ASSIGNED TASK ▸ What lines of the data below include the word "points"? Report them by copying each.

DATA TO USE ▸
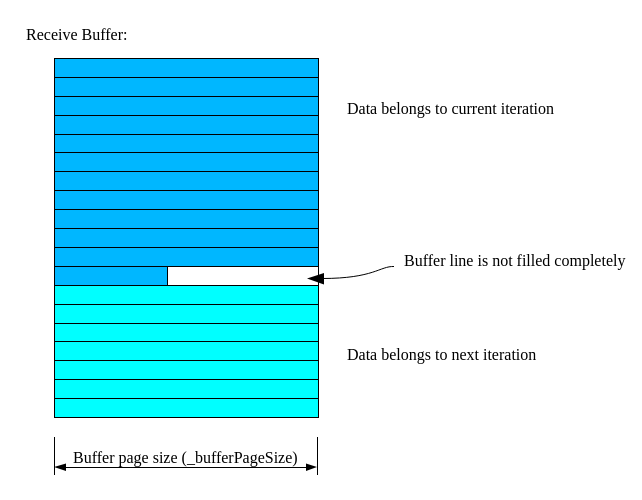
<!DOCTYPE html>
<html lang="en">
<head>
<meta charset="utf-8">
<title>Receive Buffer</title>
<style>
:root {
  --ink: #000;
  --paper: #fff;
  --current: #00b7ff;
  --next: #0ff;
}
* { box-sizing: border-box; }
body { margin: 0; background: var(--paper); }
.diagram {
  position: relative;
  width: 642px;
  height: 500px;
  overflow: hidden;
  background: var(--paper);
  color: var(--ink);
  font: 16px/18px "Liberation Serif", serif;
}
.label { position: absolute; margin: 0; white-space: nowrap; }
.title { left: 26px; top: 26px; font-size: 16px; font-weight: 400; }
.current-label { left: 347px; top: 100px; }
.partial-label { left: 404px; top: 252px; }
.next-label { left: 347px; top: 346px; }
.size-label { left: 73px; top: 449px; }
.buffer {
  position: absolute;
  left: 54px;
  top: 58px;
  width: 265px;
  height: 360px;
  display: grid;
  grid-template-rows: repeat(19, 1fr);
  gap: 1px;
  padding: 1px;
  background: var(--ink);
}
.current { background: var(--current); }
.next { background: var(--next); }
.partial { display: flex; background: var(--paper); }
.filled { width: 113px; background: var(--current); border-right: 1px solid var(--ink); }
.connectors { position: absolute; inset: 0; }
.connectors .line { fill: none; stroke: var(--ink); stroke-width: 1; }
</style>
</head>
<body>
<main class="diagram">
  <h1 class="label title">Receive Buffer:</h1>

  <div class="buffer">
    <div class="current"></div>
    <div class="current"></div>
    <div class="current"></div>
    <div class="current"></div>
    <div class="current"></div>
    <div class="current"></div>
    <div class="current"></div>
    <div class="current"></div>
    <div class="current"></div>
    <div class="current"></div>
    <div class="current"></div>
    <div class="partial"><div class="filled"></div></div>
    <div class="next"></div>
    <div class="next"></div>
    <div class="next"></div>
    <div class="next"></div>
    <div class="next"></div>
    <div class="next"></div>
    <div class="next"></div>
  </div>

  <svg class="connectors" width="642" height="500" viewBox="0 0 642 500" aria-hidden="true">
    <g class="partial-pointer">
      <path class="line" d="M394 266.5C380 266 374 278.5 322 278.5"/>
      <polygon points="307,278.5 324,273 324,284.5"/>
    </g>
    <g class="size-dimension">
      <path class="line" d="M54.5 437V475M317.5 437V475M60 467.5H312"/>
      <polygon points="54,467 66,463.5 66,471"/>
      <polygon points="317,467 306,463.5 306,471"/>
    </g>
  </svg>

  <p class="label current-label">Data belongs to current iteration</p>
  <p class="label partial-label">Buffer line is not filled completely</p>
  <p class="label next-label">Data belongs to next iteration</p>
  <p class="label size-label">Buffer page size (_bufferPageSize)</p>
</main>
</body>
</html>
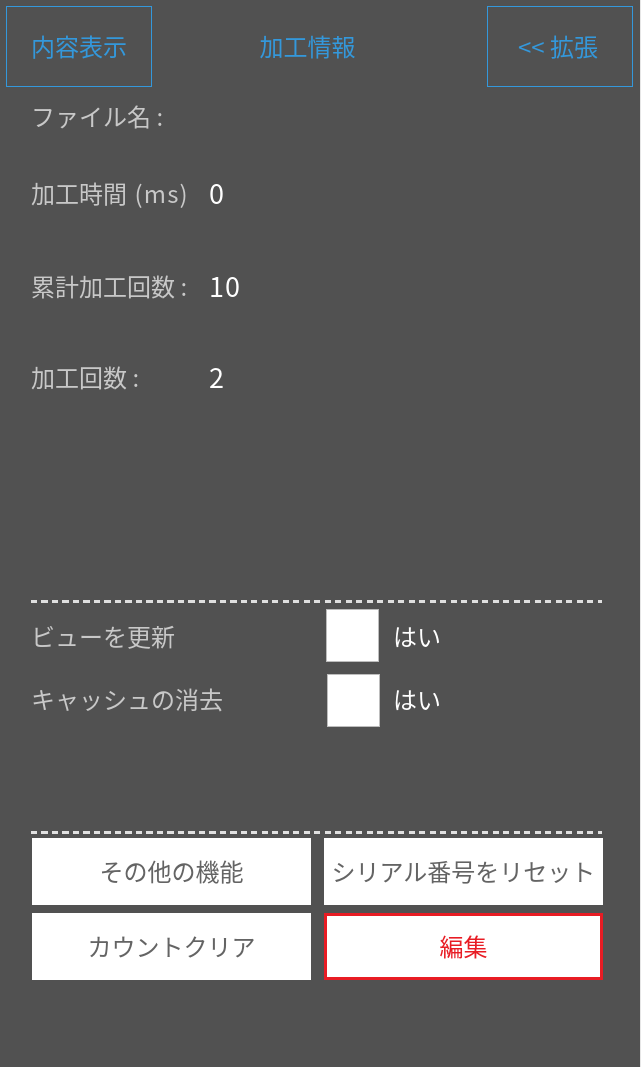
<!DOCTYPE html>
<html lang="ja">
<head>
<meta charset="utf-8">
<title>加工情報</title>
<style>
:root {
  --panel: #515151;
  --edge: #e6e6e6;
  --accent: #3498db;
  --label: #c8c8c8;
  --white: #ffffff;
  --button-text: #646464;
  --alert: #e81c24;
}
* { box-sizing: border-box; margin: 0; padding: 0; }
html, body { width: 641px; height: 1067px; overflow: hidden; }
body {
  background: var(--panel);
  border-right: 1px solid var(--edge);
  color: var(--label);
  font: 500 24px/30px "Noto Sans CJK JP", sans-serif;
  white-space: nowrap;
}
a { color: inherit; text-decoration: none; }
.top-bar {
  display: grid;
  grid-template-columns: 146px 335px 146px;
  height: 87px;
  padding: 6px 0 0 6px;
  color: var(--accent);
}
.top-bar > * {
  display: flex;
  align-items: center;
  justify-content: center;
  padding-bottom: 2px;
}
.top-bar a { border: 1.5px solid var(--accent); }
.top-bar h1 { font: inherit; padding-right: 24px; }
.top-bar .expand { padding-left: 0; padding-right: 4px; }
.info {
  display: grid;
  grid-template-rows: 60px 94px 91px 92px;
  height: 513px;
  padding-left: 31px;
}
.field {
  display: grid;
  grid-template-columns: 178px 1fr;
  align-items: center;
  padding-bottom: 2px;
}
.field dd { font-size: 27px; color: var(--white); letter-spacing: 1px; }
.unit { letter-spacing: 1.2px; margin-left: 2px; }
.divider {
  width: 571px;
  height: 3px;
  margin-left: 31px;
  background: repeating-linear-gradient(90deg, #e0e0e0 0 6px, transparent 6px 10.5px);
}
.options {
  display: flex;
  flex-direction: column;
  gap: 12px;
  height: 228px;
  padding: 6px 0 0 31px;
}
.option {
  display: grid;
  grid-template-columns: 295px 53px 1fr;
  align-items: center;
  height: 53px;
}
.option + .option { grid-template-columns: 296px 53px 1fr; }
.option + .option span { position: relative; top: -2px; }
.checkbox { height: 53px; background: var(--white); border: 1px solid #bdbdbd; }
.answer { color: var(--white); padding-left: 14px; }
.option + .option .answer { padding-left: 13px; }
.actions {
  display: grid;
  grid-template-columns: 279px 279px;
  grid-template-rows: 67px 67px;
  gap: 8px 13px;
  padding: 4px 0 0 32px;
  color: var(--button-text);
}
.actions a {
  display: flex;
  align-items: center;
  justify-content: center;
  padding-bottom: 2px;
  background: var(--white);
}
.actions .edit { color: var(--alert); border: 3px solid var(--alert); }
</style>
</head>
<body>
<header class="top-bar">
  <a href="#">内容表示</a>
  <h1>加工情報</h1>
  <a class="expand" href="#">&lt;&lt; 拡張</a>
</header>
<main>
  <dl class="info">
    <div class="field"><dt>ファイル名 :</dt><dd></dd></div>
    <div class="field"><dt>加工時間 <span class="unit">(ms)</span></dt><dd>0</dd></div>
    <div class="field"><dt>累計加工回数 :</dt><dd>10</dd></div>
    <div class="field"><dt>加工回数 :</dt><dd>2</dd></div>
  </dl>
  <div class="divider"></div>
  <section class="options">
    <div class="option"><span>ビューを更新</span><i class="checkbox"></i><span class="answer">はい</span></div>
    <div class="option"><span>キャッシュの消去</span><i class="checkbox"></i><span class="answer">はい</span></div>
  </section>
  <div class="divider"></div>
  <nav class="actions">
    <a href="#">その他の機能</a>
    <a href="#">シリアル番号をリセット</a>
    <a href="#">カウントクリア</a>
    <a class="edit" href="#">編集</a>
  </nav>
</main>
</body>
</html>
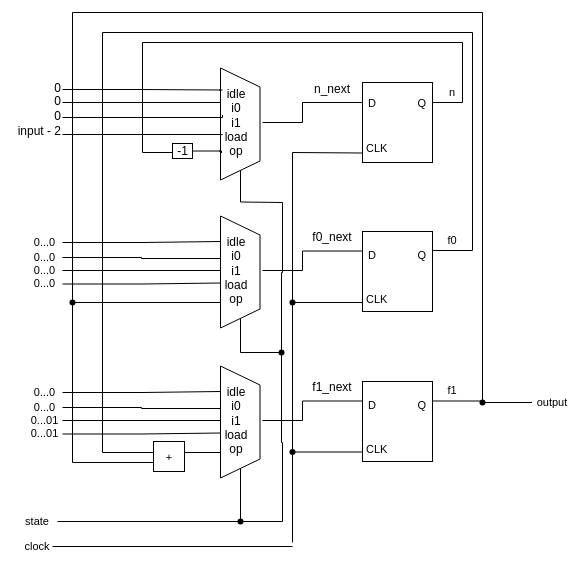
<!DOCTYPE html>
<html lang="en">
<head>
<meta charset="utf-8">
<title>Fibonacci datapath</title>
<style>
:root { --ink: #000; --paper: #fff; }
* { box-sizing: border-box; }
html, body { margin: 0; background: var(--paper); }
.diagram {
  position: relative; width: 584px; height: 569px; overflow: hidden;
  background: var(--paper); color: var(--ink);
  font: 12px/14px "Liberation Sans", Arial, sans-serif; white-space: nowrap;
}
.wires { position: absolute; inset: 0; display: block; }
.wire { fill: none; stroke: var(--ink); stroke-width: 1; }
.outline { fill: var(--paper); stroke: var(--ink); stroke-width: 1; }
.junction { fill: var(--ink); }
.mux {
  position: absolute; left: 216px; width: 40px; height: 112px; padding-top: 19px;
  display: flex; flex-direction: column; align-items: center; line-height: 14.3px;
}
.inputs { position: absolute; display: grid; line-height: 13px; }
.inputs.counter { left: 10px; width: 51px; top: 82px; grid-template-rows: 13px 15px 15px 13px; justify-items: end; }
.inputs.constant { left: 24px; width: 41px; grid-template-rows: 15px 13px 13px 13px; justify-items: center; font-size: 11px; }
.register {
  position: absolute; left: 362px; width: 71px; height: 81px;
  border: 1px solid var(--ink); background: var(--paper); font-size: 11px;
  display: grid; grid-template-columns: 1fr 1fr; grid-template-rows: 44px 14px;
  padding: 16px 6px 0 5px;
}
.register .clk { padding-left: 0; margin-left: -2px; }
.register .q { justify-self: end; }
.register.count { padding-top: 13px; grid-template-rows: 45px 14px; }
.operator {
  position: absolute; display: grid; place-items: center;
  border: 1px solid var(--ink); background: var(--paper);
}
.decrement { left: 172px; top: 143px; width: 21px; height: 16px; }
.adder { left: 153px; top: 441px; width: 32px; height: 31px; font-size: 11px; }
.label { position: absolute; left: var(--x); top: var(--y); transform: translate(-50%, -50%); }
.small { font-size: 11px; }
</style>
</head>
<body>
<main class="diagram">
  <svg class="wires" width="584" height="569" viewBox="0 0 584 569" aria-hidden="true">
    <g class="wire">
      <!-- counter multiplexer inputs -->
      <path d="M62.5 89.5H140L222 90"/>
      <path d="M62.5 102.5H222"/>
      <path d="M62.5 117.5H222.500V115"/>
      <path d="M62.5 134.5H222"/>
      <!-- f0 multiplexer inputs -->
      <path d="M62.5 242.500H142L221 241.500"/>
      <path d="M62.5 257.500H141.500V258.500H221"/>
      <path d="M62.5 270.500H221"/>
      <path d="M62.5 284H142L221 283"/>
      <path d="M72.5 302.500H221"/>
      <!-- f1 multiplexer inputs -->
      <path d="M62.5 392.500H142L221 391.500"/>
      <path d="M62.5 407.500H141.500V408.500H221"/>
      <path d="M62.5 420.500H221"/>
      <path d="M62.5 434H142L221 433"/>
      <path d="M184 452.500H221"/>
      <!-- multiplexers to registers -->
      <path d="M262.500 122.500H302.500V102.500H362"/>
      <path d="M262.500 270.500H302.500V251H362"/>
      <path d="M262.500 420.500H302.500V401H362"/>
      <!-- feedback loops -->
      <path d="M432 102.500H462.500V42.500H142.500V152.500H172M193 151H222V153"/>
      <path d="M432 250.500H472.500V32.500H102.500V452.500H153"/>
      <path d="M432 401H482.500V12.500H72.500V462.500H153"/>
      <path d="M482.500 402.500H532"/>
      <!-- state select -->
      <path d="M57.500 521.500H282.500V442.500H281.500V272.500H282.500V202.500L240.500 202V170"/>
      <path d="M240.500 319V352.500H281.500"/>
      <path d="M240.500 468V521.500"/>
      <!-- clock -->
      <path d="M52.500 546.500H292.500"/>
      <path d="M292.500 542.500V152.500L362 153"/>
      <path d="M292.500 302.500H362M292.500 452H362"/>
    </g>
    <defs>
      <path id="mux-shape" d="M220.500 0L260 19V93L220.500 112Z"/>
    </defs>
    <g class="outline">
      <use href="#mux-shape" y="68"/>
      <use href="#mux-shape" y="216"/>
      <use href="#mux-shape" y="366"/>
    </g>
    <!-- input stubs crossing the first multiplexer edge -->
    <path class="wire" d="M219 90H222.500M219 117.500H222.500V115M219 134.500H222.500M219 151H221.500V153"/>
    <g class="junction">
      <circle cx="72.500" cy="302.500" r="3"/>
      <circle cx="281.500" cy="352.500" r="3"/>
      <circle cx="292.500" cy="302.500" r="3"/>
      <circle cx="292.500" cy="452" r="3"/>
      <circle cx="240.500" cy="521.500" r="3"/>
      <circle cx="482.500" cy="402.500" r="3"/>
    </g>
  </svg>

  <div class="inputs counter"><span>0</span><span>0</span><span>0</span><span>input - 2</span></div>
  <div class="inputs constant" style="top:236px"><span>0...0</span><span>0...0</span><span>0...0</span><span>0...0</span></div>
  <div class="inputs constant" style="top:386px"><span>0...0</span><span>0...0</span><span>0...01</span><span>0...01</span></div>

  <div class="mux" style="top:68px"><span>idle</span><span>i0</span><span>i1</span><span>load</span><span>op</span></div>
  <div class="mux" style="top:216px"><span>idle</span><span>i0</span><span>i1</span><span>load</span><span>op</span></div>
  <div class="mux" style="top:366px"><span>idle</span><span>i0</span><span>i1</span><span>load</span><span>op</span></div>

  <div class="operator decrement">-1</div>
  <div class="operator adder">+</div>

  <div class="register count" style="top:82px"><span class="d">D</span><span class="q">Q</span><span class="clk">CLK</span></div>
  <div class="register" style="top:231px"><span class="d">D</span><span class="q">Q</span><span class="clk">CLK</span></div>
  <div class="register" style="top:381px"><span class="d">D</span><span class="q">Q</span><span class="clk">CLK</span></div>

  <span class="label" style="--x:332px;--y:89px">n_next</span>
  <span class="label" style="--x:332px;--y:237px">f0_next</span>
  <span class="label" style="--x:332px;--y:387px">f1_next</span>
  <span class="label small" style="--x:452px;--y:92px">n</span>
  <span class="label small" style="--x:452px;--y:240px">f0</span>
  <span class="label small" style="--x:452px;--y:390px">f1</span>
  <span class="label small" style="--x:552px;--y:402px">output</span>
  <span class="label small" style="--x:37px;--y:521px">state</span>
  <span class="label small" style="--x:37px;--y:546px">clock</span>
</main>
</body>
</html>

REPLY TO THE EXERCISE ▸
      <polygon points="307,278.5 324,273 324,284.5"/>
      <polygon points="54,467 66,463.5 66,471"/>
      <polygon points="317,467 306,463.5 306,471"/>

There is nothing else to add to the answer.